### Data shown ###

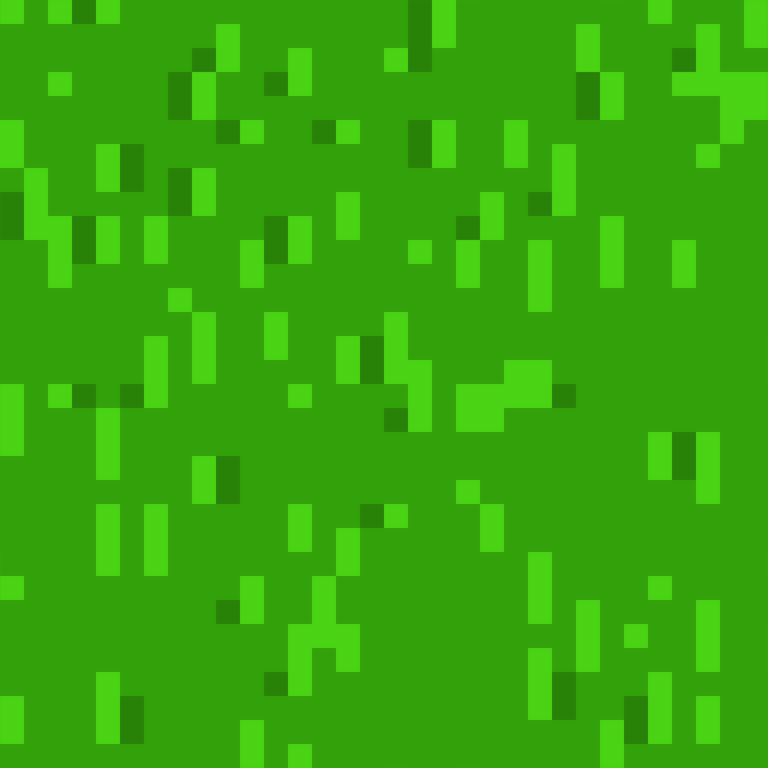
Write a three.js fragment shader that draws this texture.

```glsl
#define GRID 32.0
#define SLOT 6.0
#define EDGE 0.03
#define EVEN_DENSITY 0.82
#define ODD_DENSITY 0.08
#define MIXED_DENSITY 0.48
#define SHADOW_CHANCE 0.3
#define LEFT_SHARE 0.8
#define GRASS vec3(0.200, 0.631, 0.035)
#define BLADE vec3(0.290, 0.825, 0.080)
#define SHADE vec3(0.161, 0.510, 0.033)

varying vec2 vUv;

float hash(vec2 key, float seed) {
  vec3 p = fract(vec3(key.xyx + seed * 7.31) * vec3(0.1031, 0.1030, 0.0973));
  p += dot(p, p.yzx + 33.33);
  return fract((p.x + p.y) * p.z);
}

// Tidy alternating columns on the left, an even mix on the right
float columnDensity(float column) {
  float tidy = mod(column, 2.0) < 0.5 ? EVEN_DENSITY : ODD_DENSITY;
  return mix(tidy, MIXED_DENSITY, smoothstep(0.3, 0.65, column / GRID));
}

// One possible blade per slot of a column.
// x: blade covers the cell, y: its shadow rows, z: shadow side (-1 or 1)
vec3 bladeAt(vec2 cell) {
  float y = cell.y + floor(hash(vec2(cell.x, 0.0), 1.0) * SLOT);
  vec2 key = vec2(cell.x, floor(y / SLOT));
  float row = y - key.y * SLOT;

  float size = hash(key, 2.0);
  float len = 1.0 + step(0.25, size) + step(0.7, size);
  float start = floor(hash(key, 3.0) * (SLOT - len));
  float rise = row - start;
  float grows = step(hash(key, 4.0), columnDensity(cell.x));

  float shadowLen = min(len, hash(key, 5.0) < 0.3 ? 1.0 : 2.0);
  float casts = grows * step(hash(key, 6.0), SHADOW_CHANCE);
  float side = hash(key, 7.0) < LEFT_SHARE ? -1.0 : 1.0;

  float above = step(-0.5, rise);
  return vec3(grows * above * step(rise, len - 0.5),
              casts * above * step(rise, shadowLen - 0.5), side);
}

vec3 cellColor(vec2 cell) {
  vec3 fromRight = bladeAt(cell + vec2(1.0, 0.0));
  vec3 fromLeft = bladeAt(cell - vec2(1.0, 0.0));
  float shadow = max(fromRight.y * step(fromRight.z, 0.0),
                     fromLeft.y * step(0.0, fromLeft.z));
  vec3 color = mix(GRASS, SHADE, shadow);
  return mix(color, BLADE, bladeAt(cell).x);
}

void main() {
  // Blend the four nearest cells across a narrow border
  vec2 p = vUv * GRID - 0.5;
  vec2 cell = floor(p);
  vec2 blend = smoothstep(0.5 - EDGE, 0.5 + EDGE, fract(p));
  vec3 lower = mix(cellColor(cell), cellColor(cell + vec2(1.0, 0.0)), blend.x);
  vec3 upper = mix(cellColor(cell + vec2(0.0, 1.0)), cellColor(cell + 1.0), blend.x);
  gl_FragColor = vec4(mix(lower, upper, blend.y), 1.0);
}
```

###

* Task to carry out
For every line in the data above that holds "define", return the line itself.

* Solution to the exercise
#define GRID 32.0
#define SLOT 6.0
#define EDGE 0.03
#define EVEN_DENSITY 0.82
#define ODD_DENSITY 0.08
#define MIXED_DENSITY 0.48
#define SHADOW_CHANCE 0.3
#define LEFT_SHARE 0.8
#define GRASS vec3(0.200, 0.631, 0.035)
#define BLADE vec3(0.290, 0.825, 0.080)
#define SHADE vec3(0.161, 0.510, 0.033)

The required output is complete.